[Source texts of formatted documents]

┌──

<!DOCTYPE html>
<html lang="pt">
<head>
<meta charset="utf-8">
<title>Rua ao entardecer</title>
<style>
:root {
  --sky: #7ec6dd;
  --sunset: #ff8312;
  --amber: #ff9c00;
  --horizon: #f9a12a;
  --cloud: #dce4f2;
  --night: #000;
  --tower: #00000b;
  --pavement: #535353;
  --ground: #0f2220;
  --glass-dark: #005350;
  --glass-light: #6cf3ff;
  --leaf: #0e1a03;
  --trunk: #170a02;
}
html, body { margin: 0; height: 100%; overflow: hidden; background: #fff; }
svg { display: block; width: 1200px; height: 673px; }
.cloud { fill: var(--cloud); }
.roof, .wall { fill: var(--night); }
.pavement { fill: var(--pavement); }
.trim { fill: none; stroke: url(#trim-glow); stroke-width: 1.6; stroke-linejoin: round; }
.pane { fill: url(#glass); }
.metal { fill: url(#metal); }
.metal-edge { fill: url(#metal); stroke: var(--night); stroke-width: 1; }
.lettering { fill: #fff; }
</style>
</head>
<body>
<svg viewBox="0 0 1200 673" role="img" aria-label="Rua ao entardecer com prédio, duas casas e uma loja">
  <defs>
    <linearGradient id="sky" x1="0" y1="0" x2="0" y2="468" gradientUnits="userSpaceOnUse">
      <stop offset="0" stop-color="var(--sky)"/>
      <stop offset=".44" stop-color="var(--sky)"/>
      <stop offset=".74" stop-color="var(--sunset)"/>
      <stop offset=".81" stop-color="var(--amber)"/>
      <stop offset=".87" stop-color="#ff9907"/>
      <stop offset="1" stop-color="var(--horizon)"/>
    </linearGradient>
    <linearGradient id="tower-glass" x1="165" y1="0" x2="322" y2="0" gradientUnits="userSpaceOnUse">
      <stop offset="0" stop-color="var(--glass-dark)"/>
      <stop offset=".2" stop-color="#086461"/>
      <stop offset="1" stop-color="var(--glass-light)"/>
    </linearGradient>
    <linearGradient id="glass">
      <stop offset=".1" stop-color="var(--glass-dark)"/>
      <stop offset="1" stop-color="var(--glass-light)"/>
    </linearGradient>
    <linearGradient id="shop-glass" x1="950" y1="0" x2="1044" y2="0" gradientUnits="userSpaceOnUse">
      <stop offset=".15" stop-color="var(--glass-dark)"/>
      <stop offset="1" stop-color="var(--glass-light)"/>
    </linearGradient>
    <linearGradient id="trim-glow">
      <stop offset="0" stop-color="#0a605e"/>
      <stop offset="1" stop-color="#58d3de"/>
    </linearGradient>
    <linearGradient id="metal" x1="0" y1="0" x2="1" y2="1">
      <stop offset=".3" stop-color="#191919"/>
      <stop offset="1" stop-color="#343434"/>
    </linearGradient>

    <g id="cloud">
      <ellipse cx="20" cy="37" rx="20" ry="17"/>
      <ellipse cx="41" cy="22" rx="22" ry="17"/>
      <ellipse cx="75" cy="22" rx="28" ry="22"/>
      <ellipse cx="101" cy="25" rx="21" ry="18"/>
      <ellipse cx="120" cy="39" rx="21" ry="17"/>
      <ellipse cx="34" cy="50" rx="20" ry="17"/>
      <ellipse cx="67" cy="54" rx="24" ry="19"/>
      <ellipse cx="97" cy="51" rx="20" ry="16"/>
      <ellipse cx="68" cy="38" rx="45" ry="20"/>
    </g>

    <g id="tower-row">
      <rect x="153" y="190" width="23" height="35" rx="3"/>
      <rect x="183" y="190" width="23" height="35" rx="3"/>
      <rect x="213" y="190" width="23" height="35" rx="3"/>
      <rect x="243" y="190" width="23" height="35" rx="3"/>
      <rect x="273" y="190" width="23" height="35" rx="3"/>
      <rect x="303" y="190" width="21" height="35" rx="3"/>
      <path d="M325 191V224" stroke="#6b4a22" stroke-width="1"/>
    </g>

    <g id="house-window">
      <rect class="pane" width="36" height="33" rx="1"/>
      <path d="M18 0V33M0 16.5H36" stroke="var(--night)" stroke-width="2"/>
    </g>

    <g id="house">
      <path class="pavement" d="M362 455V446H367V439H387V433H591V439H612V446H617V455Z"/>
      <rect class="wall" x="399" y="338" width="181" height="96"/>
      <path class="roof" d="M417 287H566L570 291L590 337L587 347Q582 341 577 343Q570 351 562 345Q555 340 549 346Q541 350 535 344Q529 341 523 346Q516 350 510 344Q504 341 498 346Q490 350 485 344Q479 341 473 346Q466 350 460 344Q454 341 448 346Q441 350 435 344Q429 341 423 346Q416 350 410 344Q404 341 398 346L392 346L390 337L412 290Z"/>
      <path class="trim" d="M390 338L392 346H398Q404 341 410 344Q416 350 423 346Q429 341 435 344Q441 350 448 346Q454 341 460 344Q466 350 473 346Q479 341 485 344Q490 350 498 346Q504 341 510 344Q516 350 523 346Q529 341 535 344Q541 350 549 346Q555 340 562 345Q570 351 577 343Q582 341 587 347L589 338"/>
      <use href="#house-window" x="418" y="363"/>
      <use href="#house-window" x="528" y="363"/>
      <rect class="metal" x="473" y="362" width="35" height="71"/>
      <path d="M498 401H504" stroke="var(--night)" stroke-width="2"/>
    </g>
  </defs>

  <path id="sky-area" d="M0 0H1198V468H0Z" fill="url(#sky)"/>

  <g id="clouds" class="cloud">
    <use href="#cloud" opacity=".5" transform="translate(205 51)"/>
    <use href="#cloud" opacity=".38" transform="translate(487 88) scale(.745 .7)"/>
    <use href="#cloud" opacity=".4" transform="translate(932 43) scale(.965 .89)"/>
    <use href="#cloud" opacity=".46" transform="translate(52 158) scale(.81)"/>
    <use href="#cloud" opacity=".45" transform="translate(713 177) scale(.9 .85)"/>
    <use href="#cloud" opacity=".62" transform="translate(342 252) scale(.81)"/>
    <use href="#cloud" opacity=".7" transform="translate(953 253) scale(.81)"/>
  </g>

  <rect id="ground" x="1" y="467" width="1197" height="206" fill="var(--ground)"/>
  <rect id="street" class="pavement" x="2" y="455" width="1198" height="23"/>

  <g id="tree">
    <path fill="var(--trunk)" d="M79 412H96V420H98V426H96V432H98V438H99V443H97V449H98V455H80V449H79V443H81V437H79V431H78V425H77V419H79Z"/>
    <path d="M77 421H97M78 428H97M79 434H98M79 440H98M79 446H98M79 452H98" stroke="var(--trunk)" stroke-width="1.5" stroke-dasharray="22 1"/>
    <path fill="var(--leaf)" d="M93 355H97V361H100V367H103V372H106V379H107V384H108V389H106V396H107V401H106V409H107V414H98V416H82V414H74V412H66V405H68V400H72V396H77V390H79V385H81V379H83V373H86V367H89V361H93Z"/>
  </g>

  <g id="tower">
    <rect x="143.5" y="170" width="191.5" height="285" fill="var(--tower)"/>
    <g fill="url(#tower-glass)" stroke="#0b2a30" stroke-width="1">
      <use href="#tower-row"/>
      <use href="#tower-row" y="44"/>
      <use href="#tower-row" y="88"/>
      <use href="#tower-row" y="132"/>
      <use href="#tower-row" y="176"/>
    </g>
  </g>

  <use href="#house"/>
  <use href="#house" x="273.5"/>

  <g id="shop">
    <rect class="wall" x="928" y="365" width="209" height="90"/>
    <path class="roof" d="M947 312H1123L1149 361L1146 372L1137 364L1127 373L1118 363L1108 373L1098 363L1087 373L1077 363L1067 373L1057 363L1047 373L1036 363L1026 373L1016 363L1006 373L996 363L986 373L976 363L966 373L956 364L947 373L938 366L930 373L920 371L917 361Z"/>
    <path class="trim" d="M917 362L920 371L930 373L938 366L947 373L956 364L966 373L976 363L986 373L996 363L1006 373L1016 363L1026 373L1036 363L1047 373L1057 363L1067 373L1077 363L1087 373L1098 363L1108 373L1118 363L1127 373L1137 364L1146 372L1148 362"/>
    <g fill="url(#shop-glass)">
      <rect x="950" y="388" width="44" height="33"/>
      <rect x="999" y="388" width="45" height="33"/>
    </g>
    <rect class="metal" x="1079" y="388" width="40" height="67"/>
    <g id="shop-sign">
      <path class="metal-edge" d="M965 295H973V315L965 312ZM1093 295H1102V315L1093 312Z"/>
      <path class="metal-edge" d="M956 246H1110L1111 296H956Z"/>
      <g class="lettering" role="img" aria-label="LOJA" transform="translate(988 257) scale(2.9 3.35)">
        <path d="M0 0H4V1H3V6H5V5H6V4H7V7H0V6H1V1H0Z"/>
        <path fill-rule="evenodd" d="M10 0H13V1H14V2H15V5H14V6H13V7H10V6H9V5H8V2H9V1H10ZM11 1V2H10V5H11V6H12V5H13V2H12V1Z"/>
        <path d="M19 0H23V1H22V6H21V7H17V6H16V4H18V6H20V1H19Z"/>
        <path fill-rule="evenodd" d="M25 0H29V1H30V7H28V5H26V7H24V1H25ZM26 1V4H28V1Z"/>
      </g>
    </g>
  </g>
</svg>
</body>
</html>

└──

=== The problem ===
Count up every line above that has the word "transform" in it; answer with the number alone.

=== Exercise result ===
8